Assignment :: Your answer should consist of the lines in the following data that contain "body".

Supplied records ::
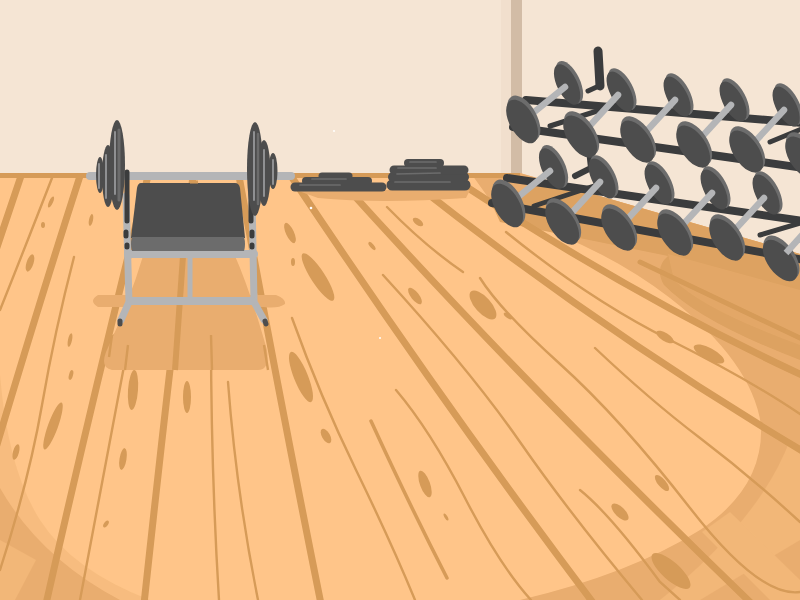
<!DOCTYPE html>
<html lang="en">
<head>
<meta charset="utf-8">
<title>Home gym</title>
<style>
:root {
  --wall: #f5e5d4; --corner: #d2bca6;
  --floor: #ffc589; --floor-dim: #f2b778; --shade: #e9ad6f; --shade-deep: #dda261; --grain: #d69b58;
  --steel: #b4b5b7; --steel-dark: #8f9092;
  --iron: #4d4d4d; --iron-dark: #3b3c3d; --iron-light: #6c6c6c;
}
html, body { margin: 0; height: 100%; overflow: hidden; }
svg { display: block; width: 800px; height: 600px; }
.lines { fill: none; stroke: var(--grain); stroke-linecap: round; }
.seams { stroke-width: 7; }
.fine { stroke-width: 2.4; }
.knots { fill: var(--grain); }
.steel { fill: none; stroke: var(--steel); stroke-linecap: round; stroke-linejoin: round; }
.rail { fill: none; stroke: var(--iron-dark); stroke-linecap: round; }
</style>
</head>
<body>
<svg viewBox="0 0 800 600" role="img" aria-label="Gym room with a bench press, weight plates and a dumbbell rack">
  <defs>
    <clipPath id="floor-area"><path d="M0 173H520L800 254V600H0Z"/></clipPath>
    <g id="disc">
      <ellipse cx="2" cy="-2" rx="13" ry="25" fill="var(--iron-light)"/>
      <ellipse cx="-1" cy="0" rx="12.5" ry="24" fill="var(--iron)"/>
    </g>
    <g id="disc-back">
      <ellipse cx="2" cy="-1" rx="10.5" ry="23" fill="var(--iron-light)"/>
      <ellipse cx="-1" cy="0" rx="10" ry="22" fill="var(--iron)"/>
    </g>
    <g id="dumbbell">
      <use href="#disc-back" transform="translate(40 -45) rotate(-28)"/>
      <path d="M4 -5L37 -41" stroke="var(--steel)" stroke-width="6.5" stroke-linecap="round"/>
      <use href="#disc" transform="rotate(-34)"/>
    </g>
    <g id="dumbbell-wide">
      <use href="#disc-back" transform="translate(45 -37) rotate(-26)"/>
      <path d="M10 -8L42 -34" stroke="var(--steel)" stroke-width="6.5" stroke-linecap="round"/>
      <use href="#disc" transform="rotate(-29)"/>
    </g>
  </defs>

  <g id="walls">
    <rect width="800" height="600" fill="var(--wall)"/>
    <rect x="501" width="11" height="174" fill="#f1dfcd"/>
    <rect x="511" width="11" height="176" fill="var(--corner)"/>
  </g>

  <g id="floor" clip-path="url(#floor-area)">
    <rect width="800" height="600" fill="var(--floor)"/>
    <g id="floor-shade">
      <path d="M0 375Q8 470 40 520T150 600H0Z" fill="var(--floor-dim)" opacity=".6"/>
      <path d="M0 488Q40 558 120 600H0Z" fill="var(--shade)"/>
      <path d="M470 172L500 214Q600 244 670 298Q752 362 761 425Q764 488 700 530Q630 574 520 600H800V172Z" fill="var(--shade)"/>
      <path d="M0 540L36 560L15 600H0ZM790 440L800 450V540L700 600H660Q760 520 790 440Z" fill="var(--floor-dim)"/>
      <path d="M730 512L800 580V600H770L702 532Z" fill="var(--floor-dim)"/>
      <path d="M560 180L800 240V360Q700 322 664 285Q654 268 668 256L500 222L490 200Z" fill="var(--shade-deep)"/>
      <path d="M668 254L800 290V345Q704 310 674 280Z" fill="var(--shade)" opacity=".5"/>
    </g>
    <path d="M0 175H520" stroke="var(--grain)" stroke-width="6"/>
    <g class="lines seams">
      <path d="M21 176L-6 256M80 176Q40 300 -4 448M148 176Q92 400 46 604M193 176Q168 380 144 604M239 176Q276 380 321 604M291 176Q440 400 594 604M340 180Q520 380 752 604M410 180Q600 330 804 452M462 184Q640 300 804 376"/>
      <path d="M640 262L804 340" stroke-width="5"/>
    </g>
    <g class="lines fine">
      <path d="M52 178Q24 250 0 310M74 257Q55 330 42 405T0 570M128 345Q110 440 80 600M211 335Q211 470 219 600M228 382Q236 490 258 600M292 318Q320 396 356 470T415 600M396 390Q430 430 465 498T531 600M383 275Q470 370 520 442T642 600M480 278Q500 310 560 364T690 508T800 592M387 207Q425 246 463 272M506 232Q590 300 670 340T800 414M595 348Q650 400 700 438T800 522M580 490Q610 514 660 582L680 600"/>
      <path d="M371 421Q410 506 447 578" stroke-width="3.5"/>
    </g>
    <g class="knots">
      <ellipse cx="318" cy="277" rx="7" ry="28" transform="rotate(-33 318 277)"/>
      <ellipse cx="301" cy="377" rx="7" ry="27" transform="rotate(-22 301 377)"/>
      <ellipse cx="483" cy="305" rx="8" ry="18" transform="rotate(-42 483 305)"/>
      <ellipse cx="671" cy="571" rx="9" ry="25" transform="rotate(-48 671 571)"/>
      <ellipse cx="709" cy="354" rx="6" ry="17" transform="rotate(-62 709 354)"/>
      <ellipse cx="53" cy="426" rx="5" ry="25" transform="rotate(20 53 426)"/>
      <ellipse cx="133" cy="390" rx="5" ry="20" transform="rotate(4 133 390)"/>
      <ellipse cx="187" cy="397" rx="4" ry="16"/>
      <ellipse cx="425" cy="484" rx="5" ry="14" transform="rotate(-20 425 484)"/>
      <ellipse cx="290" cy="233" rx="4" ry="11" transform="rotate(-25 290 233)"/>
      <ellipse cx="415" cy="296" rx="4" ry="10" transform="rotate(-38 415 296)"/>
      <ellipse cx="326" cy="436" rx="4" ry="8" transform="rotate(-30 326 436)"/>
      <ellipse cx="123" cy="459" rx="3.5" ry="11" transform="rotate(9 123 459)"/>
      <ellipse cx="112" cy="346" rx="3" ry="13" transform="rotate(14 112 346)"/>
      <ellipse cx="30" cy="263" rx="3.5" ry="9" transform="rotate(18 30 263)"/>
      <ellipse cx="16" cy="452" rx="3" ry="8" transform="rotate(15 16 452)"/>
      <ellipse cx="70" cy="340" rx="2" ry="7" transform="rotate(12 70 340)"/>
      <ellipse cx="71" cy="375" rx="2" ry="5" transform="rotate(15 71 375)"/>
      <ellipse cx="91" cy="220" rx="2" ry="6" transform="rotate(12 91 220)"/>
      <ellipse cx="51" cy="202" rx="2" ry="6" transform="rotate(25 51 202)"/>
      <ellipse cx="43" cy="225" rx="2" ry="3"/>
      <ellipse cx="106" cy="524" rx="2" ry="4" transform="rotate(35 106 524)"/>
      <ellipse cx="293" cy="262" rx="2" ry="4"/>
      <ellipse cx="372" cy="246" rx="2" ry="5" transform="rotate(-40 372 246)"/>
      <ellipse cx="418" cy="222" rx="3" ry="6" transform="rotate(-55 418 222)"/>
      <ellipse cx="508" cy="316" rx="2" ry="5" transform="rotate(-55 508 316)"/>
      <ellipse cx="446" cy="517" rx="1.5" ry="4" transform="rotate(-30 446 517)"/>
      <ellipse cx="620" cy="512" rx="5" ry="11" transform="rotate(-45 620 512)"/>
      <ellipse cx="662" cy="483" rx="4" ry="10" transform="rotate(-40 662 483)"/>
      <ellipse cx="665" cy="337" rx="4" ry="10" transform="rotate(-58 665 337)"/>
    </g>
    <g fill="#fff"><circle cx="311" cy="208" r="1.3"/><circle cx="380" cy="338" r="1"/></g>
  </g>
  <circle cx="334" cy="131" r="1" fill="#fff"/>

  <g id="bench-shadow" fill="var(--shade)">
    <path d="M143 256H235Q250 290 267 350Q270 370 258 370H112Q100 368 106 352Q130 300 143 256Z"/>
    <path d="M98 295H276Q286 299 285 304Q278 309 264 307H98Q88 301 98 295Z"/>
    <path d="M183 256L175 370" stroke="var(--grain)" stroke-width="6"/>
    <path d="M112 335L109 357M128 345L125 370M211 335L212 370M264 345L268 370" stroke="var(--grain)" stroke-width="2.4"/>
  </g>

  <g id="bench-press">
    <g class="steel">
      <path d="M90 176H291" stroke-width="8"/>
      <path d="M126 196L129 302L121 320M252 196L254 302L264 320" stroke-width="7"/>
      <path d="M190 256V300" stroke-width="5"/>
      <path d="M128 254H254M131 301H253" stroke-width="8"/>
    </g>
    <path d="M120 321L120 324M265 321L266 324" stroke="var(--iron)" stroke-width="5" stroke-linecap="round"/>
    <path d="M127 172V221M251 172V221M126 232V236M252 232V236M127 245V247M252 245V247" stroke="var(--iron-dark)" stroke-width="5" stroke-linecap="round"/>
    <path d="M141 183H235Q239 183 240 188L245 238H131L137 188Q138 183 141 183Z" fill="var(--iron)"/>
    <path d="M132 237H244Q246 244 244 251H132Q130 244 132 237Z" fill="var(--iron-light)"/>
    <path d="M190 182H198" stroke="var(--grain)" stroke-width="3"/>
    <g id="plates-left">
      <ellipse cx="100" cy="175" rx="4" ry="18" fill="var(--iron)"/>
      <ellipse cx="108" cy="176" rx="6" ry="31" fill="var(--iron)"/>
      <ellipse cx="117" cy="165" rx="8" ry="45" fill="var(--iron)"/>
      <path d="M99 164V188M106 155V198M115 132V194" stroke="var(--steel-dark)" stroke-width="2" stroke-linecap="round"/>
      <path d="M119 130V200" stroke="var(--iron-light)" stroke-width="3" stroke-linecap="round"/>
    </g>
    <g id="plates-right">
      <ellipse cx="273" cy="171" rx="4.5" ry="18" fill="var(--iron)"/>
      <ellipse cx="264" cy="173" rx="6.5" ry="33" fill="var(--iron)"/>
      <ellipse cx="255" cy="169" rx="8" ry="47" fill="var(--iron)"/>
      <path d="M273 160V184M264 150V196M254 132V200" stroke="var(--steel-dark)" stroke-width="2" stroke-linecap="round"/>
      <path d="M258 134V204" stroke="var(--iron-light)" stroke-width="2.5" stroke-linecap="round"/>
    </g>
  </g>

  <g id="plate-stacks">
    <path d="M296 190H470L466 198Q380 204 318 198Z" fill="var(--shade)"/>
    <g fill="none" stroke="var(--iron)" stroke-linecap="round">
      <path d="M295 187H382" stroke-width="9"/>
      <path d="M306 181H368" stroke-width="8"/>
      <path d="M322 176H349" stroke-width="7"/>
      <path d="M392 185H465" stroke-width="11"/>
      <path d="M393 177H464" stroke-width="10"/>
      <path d="M394 170H464" stroke-width="9"/>
      <path d="M408 163H440" stroke-width="8"/>
    </g>
    <path d="M300 185H340M312 179H346M395 182H450M397 174L440 173M398 168H436M410 162H436" fill="none" stroke="var(--iron-light)" stroke-width="1.7" stroke-linecap="round"/>
  </g>

  <g id="dumbbell-rack">
    <g class="rail">
      <path d="M598 51L600 86" stroke-width="9"/>
      <path d="M601 85L588 91" stroke-width="5"/>
      <path d="M526 100L804 123" stroke-width="8"/>
      <path d="M550 126L616 105M770 142L804 128" stroke-width="5"/>
      <path d="M513 127L804 168" stroke-width="8"/>
      <path d="M589 150L591 168L575 176" stroke-width="6"/>
      <path d="M507 178L804 221" stroke-width="8"/>
      <path d="M534 206L600 184M760 235L804 222" stroke-width="5"/>
      <path d="M492 203L804 260" stroke-width="8"/>
    </g>
    <g id="upper-row">
      <use href="#dumbbell-wide" x="523" y="121"/>
      <use href="#dumbbell" x="581" y="136"/>
      <use href="#dumbbell" x="638" y="141"/>
      <use href="#dumbbell" x="694" y="146"/>
      <use href="#dumbbell" x="747" y="151"/>
      <use href="#dumbbell" x="803" y="157"/>
    </g>
    <g id="lower-row">
      <use href="#dumbbell-wide" x="508" y="205"/>
      <use href="#dumbbell" x="563" y="223"/>
      <use href="#dumbbell" x="619" y="229"/>
      <use href="#dumbbell" x="675" y="234"/>
      <use href="#dumbbell" x="727" y="239"/>
      <use href="#disc" transform="translate(781 260) rotate(-36)"/>
      <path d="M786 253L804 233" stroke="var(--steel)" stroke-width="6.5"/>
    </g>
  </g>
</svg>
</body>
</html>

Response to this exercise ::
html, body { margin: 0; height: 100%; overflow: hidden; }
<body>
</body>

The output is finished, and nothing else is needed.